March 19, 2020 9:00 a.m.

In New York for little more than 12 hours. Spent the night in a near-empty apartment as a necessary stopover on the long trip with my daughter to collect her things from her room at school, so she can finish her semester living at home with us in Williamstown. The day’s new rules meant the woman who delivered our dinner was not allowed in past the lobby. I’d already tipped generously—combat pay for the precariat—but also asked her to set the food down, waiting to collect it until she’d left. After dinner, I took my daughter up to the roof. Buildings were lit in every direction. It seemed another ordinary night in the city, as long as we didn’t look down to the nearly empty streets around us.

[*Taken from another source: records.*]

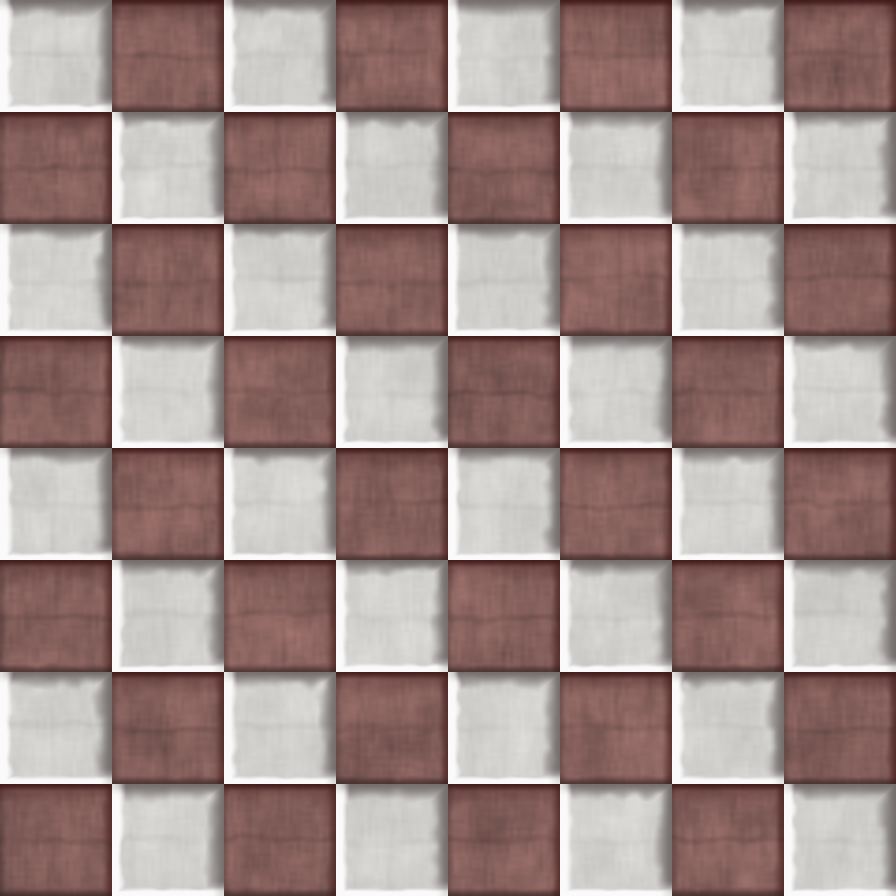
Give the GLSL for this pattern, as a WebGL 1 fragment shader.

```glsl
precision highp float;
uniform vec2 u_resolution;

const float CELLS = 8.0;              // squares across and down (even, so it tiles)
const vec3 PALE = vec3(0.815, 0.81, 0.80);
const vec3 HIGHLIGHT = vec3(0.985, 0.98, 0.98);
const vec3 PALE_SHADOW = vec3(0.40, 0.37, 0.37);
const vec3 BROWN = vec3(0.515, 0.370, 0.355);
const vec3 MAROON = vec3(0.25, 0.10, 0.095);
const vec3 BROWN_SHADOW = vec3(0.24, 0.165, 0.16);
const float RIM_LEFT = 0.085;         // highlight widths, in squares
const float RIM_BOTTOM = 0.055;
const float SHADOW_WIDTH = 0.18;
const float CREASE_WIDTH = 0.055;
const float BROWN_WEAR = 0.42;
const float PALE_WEAR = 0.14;

float hash(vec2 p) {
  return fract(sin(dot(p, vec2(127.1, 311.7))) * 43758.5453);
}

// Value noise over the squares, wrapping at the canvas edges.
float wrapNoise(vec2 p, vec2 frequency) {
  vec2 period = CELLS * frequency;
  vec2 q = p * frequency;
  vec2 i = floor(q);
  vec2 t = fract(q);
  t = t * t * (3.0 - 2.0 * t);
  vec2 a = mod(i, period);
  vec2 b = mod(i + 1.0, period);
  return mix(mix(hash(a), hash(vec2(b.x, a.y)), t.x),
             mix(hash(vec2(a.x, b.y)), hash(b), t.x), t.y);
}

float fbm(vec2 p) {
  float sum = 0.0;
  float weight = 0.5;
  float frequency = 3.0;
  for (int octave = 0; octave < 4; octave++) {
    sum += weight * wrapNoise(p, vec2(frequency));
    frequency *= 2.0;
    weight *= 0.5;
  }
  return sum / 0.9375;
}

// 1 at the edge (d = 0), falling to 0 at the given width.
float fade(float d, float width) {
  return 1.0 - smoothstep(0.0, width, d);
}

// Smoothed checker mask: 1 on pale squares, 0 on brown ones.
float checker(vec2 p, float pixel) {
  vec2 wave = 0.5 - abs(mod(p + 0.5, 2.0) - 1.0);
  vec2 side = clamp(wave / (0.5 * pixel), -1.0, 1.0);
  return 0.5 - 0.5 * side.x * side.y;
}

// Signed cloth relief: blotches, fine threads and a worn cross of creases.
float clothWear(vec2 p, vec2 f, vec2 cell) {
  float blotch = fbm(p) - 0.5;
  float threads = wrapNoise(p, vec2(30.0, 7.0)) - 0.5;
  float crossThreads = wrapNoise(p, vec2(8.0, 30.0)) - 0.5;
  vec2 wobble = vec2(wrapNoise(p, vec2(3.0, 6.0)), wrapNoise(p, vec2(6.0, 3.0))) - 0.5;
  vec2 shift = vec2(hash(cell + 17.0), hash(cell + 43.0)) - 0.5;
  vec2 d = abs(f - 0.5 + 0.06 * wobble + 0.06 * shift);
  float across = fade(d.y, CREASE_WIDTH) * (0.45 + 0.55 * wrapNoise(p, vec2(4.0)));
  float down = fade(d.x, CREASE_WIDTH) * wrapNoise(p, vec2(5.0));
  float sideFold = fade(abs(d.x - 0.29), 0.07) * wrapNoise(p, vec2(2.0, 4.0));
  return 0.85 * blotch + 0.22 * threads + 0.12 * crossThreads
       - 0.28 * across - 0.20 * down - 0.12 * sideFold + 0.07;
}

vec3 paleSquare(vec2 f, float wear, float ragged) {
  vec3 color = PALE * (1.0 + PALE_WEAR * wear);
  float rightShade = fade(1.0 - f.x, SHADOW_WIDTH * (0.75 + 0.5 * ragged));
  float topShade = fade(1.0 - f.y, SHADOW_WIDTH * (0.65 + 0.5 * ragged));
  rightShade *= smoothstep(0.0, 0.15, f.y);
  topShade *= smoothstep(0.0, 0.12, f.x);
  color = mix(color, PALE_SHADOW, 0.85 * max(rightShade, topShade));

  // Lit rims along the left and bottom.
  vec2 rim = vec2(RIM_LEFT, RIM_BOTTOM) * (0.8 + 0.4 * ragged);
  vec2 lit = 1.0 - smoothstep(rim * 0.6, rim * 1.4, f);
  lit *= 1.0 - 0.6 * smoothstep(vec2(0.88), vec2(1.0), f.yx);
  return mix(color, HIGHLIGHT, max(lit.x, lit.y));
}

vec3 brownSquare(vec2 f, float wear, float ragged) {
  vec3 color = BROWN * (1.0 + BROWN_WEAR * wear);
  float width = 0.8 + 0.4 * ragged;
  color = mix(color, BROWN_SHADOW, 0.75 * fade(f.y, 0.085 * width));
  color = mix(color, BROWN_SHADOW, 0.35 * fade(f.x, 0.07 * width));
  color = mix(color, MAROON, 0.65 * fade(1.0 - f.x, 0.10 * width));
  color = mix(color, MAROON, 0.35 * fade(1.0 - f.y, 0.24 * width));
  return mix(color, MAROON, 0.9 * fade(1.0 - f.y, 0.075));
}

void main() {
  vec2 p = gl_FragCoord.xy / u_resolution * CELLS;
  float pixel = CELLS / min(u_resolution.x, u_resolution.y);
  vec2 f = fract(p);
  vec2 cell = floor(p);
  float wear = clothWear(p, f, cell) + 0.10 * (hash(cell) - 0.5);
  float ragged = wrapNoise(p, vec2(9.0));
  vec3 color = mix(brownSquare(f, wear, ragged), paleSquare(f, wear, ragged), checker(p, pixel));
  gl_FragColor = vec4(color, 1.0);
}
```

I woke up early, as usual, and while my daughter slept, I walked down W. 10th St. to the river. Social distancing? I never came within 15 feet of anyone. The Hudson Greenway was nearly empty and it took only a little street ballet to veer well clear of fellow walkers on the way there and back. It was cold, drizzling, I had neither umbrella nor raincoat, but, amidst my melancholy, I was grateful to be where I was. As I walked from Tenth down to a bit below Canal, Jersey City flickered through the mist and the towers of lower Manhattan loomed ahead. My ramble back along Morton, Commerce, Bedford, and Grove presented a very different cityscape, with some trees already bursting into bloom. I know few spots that move me so much or provide so much joy.

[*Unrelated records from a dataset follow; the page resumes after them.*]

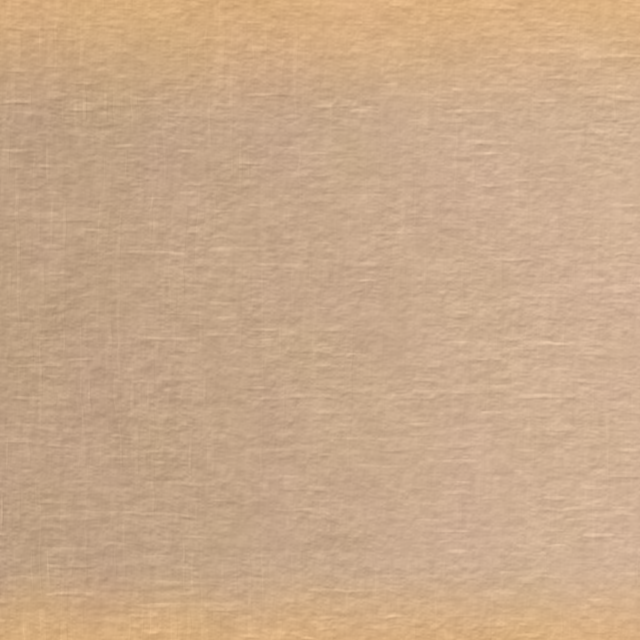
This texture is drawn by a WebGL 1 fragment shader. Its source:

```glsl
precision highp float;

uniform vec2 u_resolution;

const vec3 SHADED_LINEN = vec3(0.740, 0.624, 0.514);
const vec3 LIT_LINEN = vec3(0.822, 0.700, 0.592);
const vec3 WARM_EDGE = vec3(0.872, 0.698, 0.497);
const vec3 THREAD_TINT = vec3(1.0, 0.97, 0.90);

float hash(vec2 p) {
  return fract(sin(dot(p, vec2(127.1, 311.7))) * 43758.5453);
}

// Smooth value noise in 0..1
float noise(vec2 p) {
  vec2 cell = floor(p);
  vec2 f = fract(p);
  f = f * f * (3.0 - 2.0 * f);
  float low = mix(hash(cell), hash(cell + vec2(1.0, 0.0)), f.x);
  float high = mix(hash(cell + vec2(0.0, 1.0)), hash(cell + vec2(1.0, 1.0)), f.x);
  return mix(low, high, f.y);
}

// Layered noise centred on zero, stretched by its frequency
float fibres(vec2 p, vec2 frequency, float seed) {
  float sum = 0.0;
  float weight = 0.5;
  for (int i = 0; i < 3; i++) {
    sum += weight * (noise(p * frequency + seed) - 0.5);
    frequency *= 1.7;
    seed += 19.3;
    weight *= 0.7;
  }
  return sum;
}

// Sparse raised threads: stretched peaks, broken up along their length
float slubs(vec2 p, vec2 frequency, float seed) {
  float thread = smoothstep(0.66, 0.98, noise(p * frequency + seed));
  return thread * (0.4 + 1.2 * noise(p * 70.0 + seed));
}

// Height of the woven surface
float weave(vec2 p, float leftness) {
  float weft = fibres(p, vec2(27.0, 105.0), 3.7);
  float warp = fibres(p, vec2(120.0, 20.0), 41.2);
  float grain = fibres(p, vec2(80.0, 100.0), 77.9);
  float weftSlubs = slubs(p, vec2(19.0, 120.0), 11.4);
  float warpSlubs = slubs(p, vec2(150.0, 11.0), 63.8);
  return 0.48 * weft + mix(0.22, 0.38, leftness) * warp + 0.85 * grain
    + 0.28 * weftSlubs + mix(0.08, 0.22, leftness) * warpSlubs;
}

// Lighting across the cloth, with warm bands fading in from top and bottom
vec3 clothColour(vec2 uv) {
  float drift = fibres(uv, vec2(3.0, 4.0), 8.1);
  float light = smoothstep(-0.10, 1.12, uv.x + 0.10 * drift);
  vec3 colour = mix(SHADED_LINEN, LIT_LINEN, light);

  float wander = 0.05 * fibres(uv, vec2(5.0, 9.0), 29.6);
  float top = smoothstep(0.78, 1.04, uv.y + wander);
  float bottom = 1.0 - smoothstep(-0.03, 0.13, uv.y + wander);
  return mix(colour, WARM_EDGE, 0.88 * max(top, bottom));
}

void main() {
  vec2 uv = gl_FragCoord.xy / u_resolution;
  vec2 bend = vec2(noise(uv * 7.0), noise(uv * 6.0 + 13.0)) - 0.5;
  vec2 ripple = vec2(noise(uv * 45.0 + 5.0), noise(uv * 40.0 + 31.0)) - 0.5;
  vec2 cloth = uv + 0.008 * bend + 0.003 * ripple;
  float leftness = 1.0 - smoothstep(0.05, 0.6, uv.x);

  // Thread tone and relief lit from above, uneven across the cloth
  float height = weave(cloth, leftness);
  float shadow = weave(cloth + vec2(-0.0015, 0.0035), leftness);
  float relief = mix(0.05, 0.11, noise(uv * 18.0 + 47.0));
  float tone = 0.075 * (height - 0.05) + relief * (height - shadow);

  // Broad mottling in brightness and between pink and olive
  float mottle = fibres(uv, vec2(11.0, 17.0), 52.3);
  float hue = fibres(uv, vec2(10.0, 8.0), 91.5);

  vec3 colour = clothColour(uv);
  colour += tone * THREAD_TINT + 0.028 * mottle;
  colour += hue * vec3(0.004, -0.007, 0.020);
  gl_FragColor = vec4(clamp(colour, 0.0, 1.0), 1.0);
}
```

A displaced urbanite who has made a (good) life in rural New England, I spent my walk thinking about this city I love (one of three that has my heart, and maybe the one with the strongest claim, now) and also about urbanism and urbanity. My mind went to Delany’s Times Square Red, Times Square Blue, a book I have taught for years, not only for its ode to a vanished or perhaps vanquished neighborhood scene, a lost form of sociality and sexual encounter, but for his theorization of “contact” amidst and through social heterogeneity. His concept is an idealization, perhaps (think of the current demography of the streets I just named), but one that can shape, and enhance, a life. For the moment, we all must minimize many forms of contact, of course. Communities like ours on this platform also hope the current plague will be a wake-up call, that as a society we will finally confront problems long disavowed. But surely urbanity, and all that is most vibrant in it must return. And perhaps a reckoning with what’s been disavowed could make the return more democratic and egalitarian? I have read in the press some speculations on and intimations of urbanity’s passing or obsolescence. The comments make me not only anxious but suspicious. Like the racism and xenophobia with which it freely intermingles, the anti-urban impulse has always coursed through American society. Maybe we need a petition defending the ideal of rights to the city, just as we need one the one currently seeking to preserve a free and fair fall election.

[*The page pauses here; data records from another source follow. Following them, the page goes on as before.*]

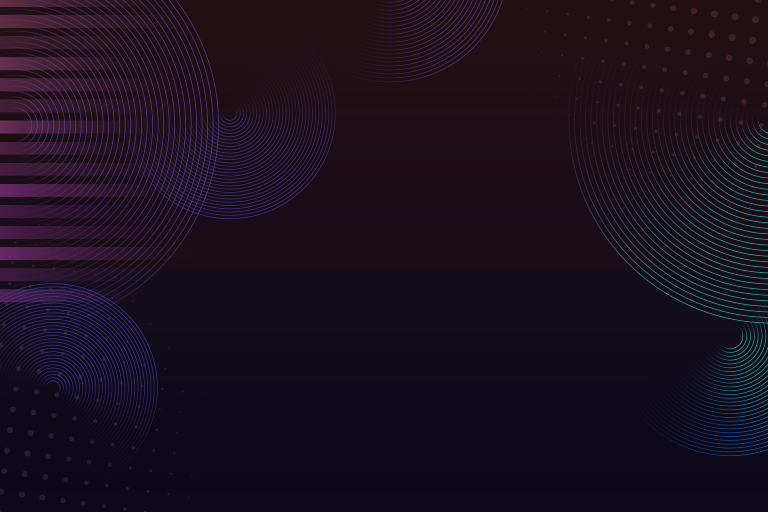
Write a Shadertoy shader that draws this background.

```glsl
// Dark abstract backdrop: fading concentric rings, glowing bars and halftone dots.

float pixelSize() { return 1.0 / iResolution.y; }

// Antialiased coverage of a shape from its signed distance.
float coverage(float dist) { return clamp(0.5 - dist / pixelSize(), 0.0, 1.0); }

// Thin concentric circles; x = line coverage, y = brightness around the ring.
vec2 rings(vec2 p, vec2 center, float inner, float outer, float count, vec2 lit, float fadeStart) {
    vec2 q = p - center;
    float r = length(q);
    float pitch = (outer - inner) / count;
    float k = clamp(round((r - inner) / pitch), 0.0, count);
    float line = coverage(abs(r - inner - k * pitch) - 0.0007);
    float facing = dot(q / max(r, 1e-4), normalize(lit));
    return vec2(line, smoothstep(fadeStart, 1.0, facing));
}

void addRings(inout vec3 color, vec2 ring, vec3 dim, vec3 bright, float opacity) {
    color = mix(color, mix(dim, bright, ring.y), ring.x * ring.y * opacity);
}

// Tilted dot grid whose dots shrink with distance from a corner.
float halftone(vec2 p, vec2 anchor, vec2 corner, vec2 spread, float maxRadius) {
    const float pitch = 0.0405;
    float c = cos(0.14), s = sin(0.14);
    mat2 tilt = mat2(c, -s, s, c);
    vec2 dotCenter = anchor + tilt * round(transpose(tilt) * (p - anchor) / pitch) * pitch;
    float weight = max(1.0 - length((dotCenter - corner) / spread), 0.0);
    float radius = maxRadius * min(1.2 * weight, 1.0);
    return coverage(length(p - dotCenter) - radius) * smoothstep(0.0, 0.25, weight);
}

// Dark vertical gradient with faint horizontal bands.
vec3 backdrop(float y) {
    vec3 color = mix(vec3(0.050, 0.035, 0.100), vec3(0.080, 0.052, 0.100), smoothstep(0.1, 0.42, y));
    color = mix(color, vec3(0.106, 0.052, 0.085), smoothstep(0.46, 0.49, y));
    color = mix(color, vec3(0.130, 0.060, 0.075), smoothstep(0.6, 1.0, y));
    color += vec3(0.0, -0.006, 0.018) * smoothstep(0.555, 0.565, y) * smoothstep(0.615, 0.605, y);
    return color + vec3(0.0, -0.008, 0.014) * smoothstep(0.05, 0.0, abs(y - 0.06));
}

// Horizontal bars fading away from the left edge.
vec3 addBars(vec3 color, vec2 p) {
    const float pitch = 0.0412;
    float t = (0.9707 - p.y) / pitch;
    float id = floor(t);
    float bar = coverage((abs(t - id - 0.31) - 0.31) * pitch) * step(id, 13.5);
    float strength = 0.64 + 0.24 * cos(2.2 * (id - 8.0));
    float reach = 0.34 + 0.05 * cos(id * 1.7);
    float fade = pow(max(1.0 - p.x / reach, 0.0), 1.6);
    vec3 tint = mix(vec3(0.45, 0.17, 0.46), vec3(0.46, 0.22, 0.34), smoothstep(0.55, 0.95, p.y));
    return mix(color, tint, bar * strength * fade);
}

void mainImage(out vec4 fragColor, in vec2 fragCoord) {
    vec2 p = fragCoord / iResolution.y;
    float right = iResolution.x / iResolution.y;
    vec3 color = addBars(backdrop(p.y), p);

    // Halftone corners
    float topDots = halftone(p, vec2(right - 0.0645, 0.967), vec2(right, 1.0), vec2(0.55, 0.52), 0.0070);
    float lowDots = halftone(p, vec2(0.0195, 0.160), vec2(0.0, 0.08), vec2(0.46, 0.62), 0.0058);
    color = mix(color, vec3(0.34, 0.16, 0.24), topDots * 0.6);
    color = mix(color, vec3(0.34, 0.25, 0.30), lowDots * 0.36);

    // Violet and blue rings on the left and top
    vec3 violet = vec3(0.34, 0.18, 0.42);
    vec3 indigo = vec3(0.26, 0.30, 0.76);
    addRings(color, rings(p, vec2(0.029, 0.756), 0.033, 0.398, 34.0, vec2(0.95, 0.2), -0.5),
             violet, vec3(0.41, 0.34, 0.82), 0.62);
    addRings(color, rings(p, vec2(0.449, 0.779), 0.014, 0.206, 30.0, vec2(0.3, -0.9), -0.85),
             vec3(0.28, 0.18, 0.36), indigo, 0.62);
    addRings(color, rings(p, vec2(0.762, 1.070), 0.020, 0.230, 27.0, vec2(0.9, -0.4), -0.2),
             violet, vec3(0.40, 0.34, 0.74), 0.6);
    addRings(color, rings(p, vec2(0.1035, 0.242), 0.014, 0.204, 30.0, vec2(0.5, 0.85), -0.65),
             violet, vec3(0.27, 0.27, 0.84), 0.68);

    // Teal rings on the right
    vec3 teal = vec3(0.16, 0.78, 0.72);
    vec2 upper = rings(p, vec2(right + 0.008, 0.766), 0.027, 0.397, 34.0, vec2(0.15, -1.0), -0.85);
    addRings(color, upper, vec3(0.28, 0.18, 0.36), mix(vec3(0.28, 0.26, 0.48), teal, upper.y), 0.85);
    vec3 lowerTint = mix(vec3(0.10, 0.38, 0.78), teal, smoothstep(0.14, 0.30, p.y + 0.6 * (p.x - right + 0.07)));
    addRings(color, rings(p, vec2(right - 0.074, 0.344), 0.025, 0.234, 28.0, vec2(0.7, -0.7), -0.4),
             vec3(0.12, 0.16, 0.42), lowerTint, 0.85);

    fragColor = vec4(color, 1.0);
}
```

Soon, as I drive under the river through the Holland Tunnel, which I imagine will be less clogged with traffic than on any of my previous trips, I know I’ll be wondering when I’ll be back. I fear not for a long time, perhaps longer than seemed possible to me only a week ago. But if I’m alive and mobile, I will be here when the streets return to life.